=== Begin Enclosure ===
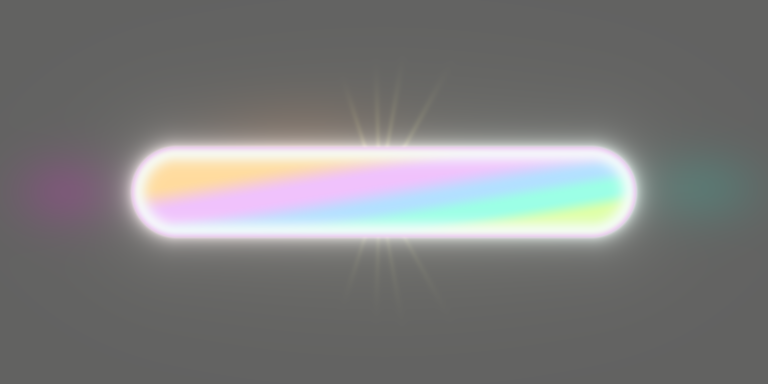
A WebGL 2 fragment shader for this background:

```glsl
#version 300 es
precision highp float;
// A glowing iridescent capsule on a grey ground.
// A capsule distance drives the rim and halo, a tilted ramp tints the inside,
// and soft ellipses and thin rays add faint coloured light around it.
uniform vec2 u_resolution;
out vec4 fragColor;

const vec3 GROUND = vec3(0.382, 0.382, 0.380);
const vec3 PEACH = vec3(1.00, 0.86, 0.62);
const vec3 LILAC = vec3(0.94, 0.76, 0.99);
const vec3 SKY = vec3(0.70, 0.88, 1.00);
const vec3 AQUA = vec3(0.61, 1.00, 0.90);
const vec3 LIME = vec3(0.87, 1.00, 0.65);
const vec3 FRINGE = vec3(0.93, 0.79, 0.95);
const vec3 RIM_WHITE = vec3(0.96, 0.99, 0.98);

// Signed distance to a horizontal capsule.
float capsule(vec2 p, float halfLength, float radius) {
  return length(vec2(max(abs(p.x) - halfLength, 0.0), p.y)) - radius;
}

// Soft elliptical spot with a peak of one.
float spot(vec2 p, vec2 centre, vec2 size) {
  vec2 q = (p - centre) / size;
  return exp(-dot(q, q));
}

// Pastel bands along the ramp value t.
vec3 iridescence(float t) {
  vec3 c = mix(PEACH, LILAC, smoothstep(-0.115, -0.045, t));
  c = mix(c, SKY, smoothstep(-0.025, 0.040, t));
  c = mix(c, AQUA, smoothstep(0.040, 0.085, t));
  return mix(c, LIME, smoothstep(0.100, 0.148, t));
}

// Thin ray leaving the origin, tilted from the vertical by an angle.
float ray(vec2 p, float angle, float reach) {
  vec2 dir = vec2(sin(angle), cos(angle));
  float along = dot(p, dir);
  float across = dot(p, vec2(dir.y, -dir.x)) / (0.004 + 0.018 * abs(along));
  return exp(-across * across) * (1.0 - smoothstep(0.12, reach, along));
}

// Fan of rays, mirrored below the capsule at a lower strength.
float rayFan(vec2 p) {
  vec2 q = vec2(p.x, abs(p.y));
  float sum = 0.0;
  for (int i = 0; i < 4; i++) {
    float k = float(i);
    float angle = -0.31 + 0.26 * k + 0.04 * sin(2.5 * k);
    sum += ray(q, angle, 0.34 + 0.025 * k);
  }
  return sum * (p.y > 0.0 ? 1.0 : 0.6);
}

// Ground, coloured spots, rays and the halo outside the capsule.
vec3 surroundings(vec2 p, float d) {
  vec3 c = GROUND;
  c += vec3(0.030, 0.030, 0.018) * spot(p, vec2(0.0), vec2(0.75, 0.36));
  c += vec3(0.085, -0.045, 0.075) * spot(p, vec2(-0.83, 0.0), vec2(0.13, 0.10));
  c += vec3(-0.035, 0.070, 0.055) * spot(p, vec2(0.83, 0.01), vec2(0.15, 0.10));
  c += vec3(0.050, 0.012, -0.010) * spot(p, vec2(-0.22, 0.16), vec2(0.25, 0.10));
  c += vec3(0.055, 0.055, 0.025) * rayFan(p - vec2(-0.012, 0.0));
  vec3 tint = mix(vec3(1.0, 0.94, 0.95), vec3(0.93, 1.0, 0.98),
                  smoothstep(-0.5, 0.6, p.x));
  float outside = max(d, 0.0);
  float halo = 0.36 * exp(-outside / 0.020) + 0.08 * exp(-outside / 0.07);
  return c + tint * halo;
}

// Coloured inside with a white inner rim and a lilac fringe at the edge.
vec3 interior(vec2 p, float d) {
  vec3 c = iridescence(0.17 * p.x - p.y);
  float depth = max(-d, 0.0);
  float rim = exp(-pow(max(depth - 0.014, 0.0) / 0.029, 2.0));
  c = mix(c, RIM_WHITE, 0.88 * rim);
  return mix(c, FRINGE, 0.9 * exp(-pow(depth / 0.010, 2.0)));
}

void main() {
  vec2 p = (gl_FragCoord.xy - 0.5 * u_resolution) / u_resolution.y;
  float d = capsule(p, 0.539, 0.118);
  float softness = max(0.006, 1.0 / u_resolution.y);
  float inside = 1.0 - smoothstep(-softness, softness, d);
  vec3 colour = mix(surroundings(p, d), interior(p, d), inside);
  fragColor = vec4(clamp(colour, 0.0, 1.0), 1.0);
}
```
=== End Enclosure ===
### [To do]
Make a word-for-word repeat of the material, skipping all pictures.

### [Your solution]
A WebGL 2 fragment shader for this background:

```glsl
#version 300 es
precision highp float;
// A glowing iridescent capsule on a grey ground.
// A capsule distance drives the rim and halo, a tilted ramp tints the inside,
// and soft ellipses and thin rays add faint coloured light around it.
uniform vec2 u_resolution;
out vec4 fragColor;

const vec3 GROUND = vec3(0.382, 0.382, 0.380);
const vec3 PEACH = vec3(1.00, 0.86, 0.62);
const vec3 LILAC = vec3(0.94, 0.76, 0.99);
const vec3 SKY = vec3(0.70, 0.88, 1.00);
const vec3 AQUA = vec3(0.61, 1.00, 0.90);
const vec3 LIME = vec3(0.87, 1.00, 0.65);
const vec3 FRINGE = vec3(0.93, 0.79, 0.95);
const vec3 RIM_WHITE = vec3(0.96, 0.99, 0.98);

// Signed distance to a horizontal capsule.
float capsule(vec2 p, float halfLength, float radius) {
  return length(vec2(max(abs(p.x) - halfLength, 0.0), p.y)) - radius;
}

// Soft elliptical spot with a peak of one.
float spot(vec2 p, vec2 centre, vec2 size) {
  vec2 q = (p - centre) / size;
  return exp(-dot(q, q));
}

// Pastel bands along the ramp value t.
vec3 iridescence(float t) {
  vec3 c = mix(PEACH, LILAC, smoothstep(-0.115, -0.045, t));
  c = mix(c, SKY, smoothstep(-0.025, 0.040, t));
  c = mix(c, AQUA, smoothstep(0.040, 0.085, t));
  return mix(c, LIME, smoothstep(0.100, 0.148, t));
}

// Thin ray leaving the origin, tilted from the vertical by an angle.
float ray(vec2 p, float angle, float reach) {
  vec2 dir = vec2(sin(angle), cos(angle));
  float along = dot(p, dir);
  float across = dot(p, vec2(dir.y, -dir.x)) / (0.004 + 0.018 * abs(along));
  return exp(-across * across) * (1.0 - smoothstep(0.12, reach, along));
}

// Fan of rays, mirrored below the capsule at a lower strength.
float rayFan(vec2 p) {
  vec2 q = vec2(p.x, abs(p.y));
  float sum = 0.0;
  for (int i = 0; i < 4; i++) {
    float k = float(i);
    float angle = -0.31 + 0.26 * k + 0.04 * sin(2.5 * k);
    sum += ray(q, angle, 0.34 + 0.025 * k);
  }
  return sum * (p.y > 0.0 ? 1.0 : 0.6);
}

// Ground, coloured spots, rays and the halo outside the capsule.
vec3 surroundings(vec2 p, float d) {
  vec3 c = GROUND;
  c += vec3(0.030, 0.030, 0.018) * spot(p, vec2(0.0), vec2(0.75, 0.36));
  c += vec3(0.085, -0.045, 0.075) * spot(p, vec2(-0.83, 0.0), vec2(0.13, 0.10));
  c += vec3(-0.035, 0.070, 0.055) * spot(p, vec2(0.83, 0.01), vec2(0.15, 0.10));
  c += vec3(0.050, 0.012, -0.010) * spot(p, vec2(-0.22, 0.16), vec2(0.25, 0.10));
  c += vec3(0.055, 0.055, 0.025) * rayFan(p - vec2(-0.012, 0.0));
  vec3 tint = mix(vec3(1.0, 0.94, 0.95), vec3(0.93, 1.0, 0.98),
                  smoothstep(-0.5, 0.6, p.x));
  float outside = max(d, 0.0);
  float halo = 0.36 * exp(-outside / 0.020) + 0.08 * exp(-outside / 0.07);
  return c + tint * halo;
}

// Coloured inside with a white inner rim and a lilac fringe at the edge.
vec3 interior(vec2 p, float d) {
  vec3 c = iridescence(0.17 * p.x - p.y);
  float depth = max(-d, 0.0);
  float rim = exp(-pow(max(depth - 0.014, 0.0) / 0.029, 2.0));
  c = mix(c, RIM_WHITE, 0.88 * rim);
  return mix(c, FRINGE, 0.9 * exp(-pow(depth / 0.010, 2.0)));
}

void main() {
  vec2 p = (gl_FragCoord.xy - 0.5 * u_resolution) / u_resolution.y;
  float d = capsule(p, 0.539, 0.118);
  float softness = max(0.006, 1.0 / u_resolution.y);
  float inside = 1.0 - smoothstep(-softness, softness, d);
  vec3 colour = mix(surroundings(p, d), interior(p, d), inside);
  fragColor = vec4(clamp(colour, 0.0, 1.0), 1.0);
}
```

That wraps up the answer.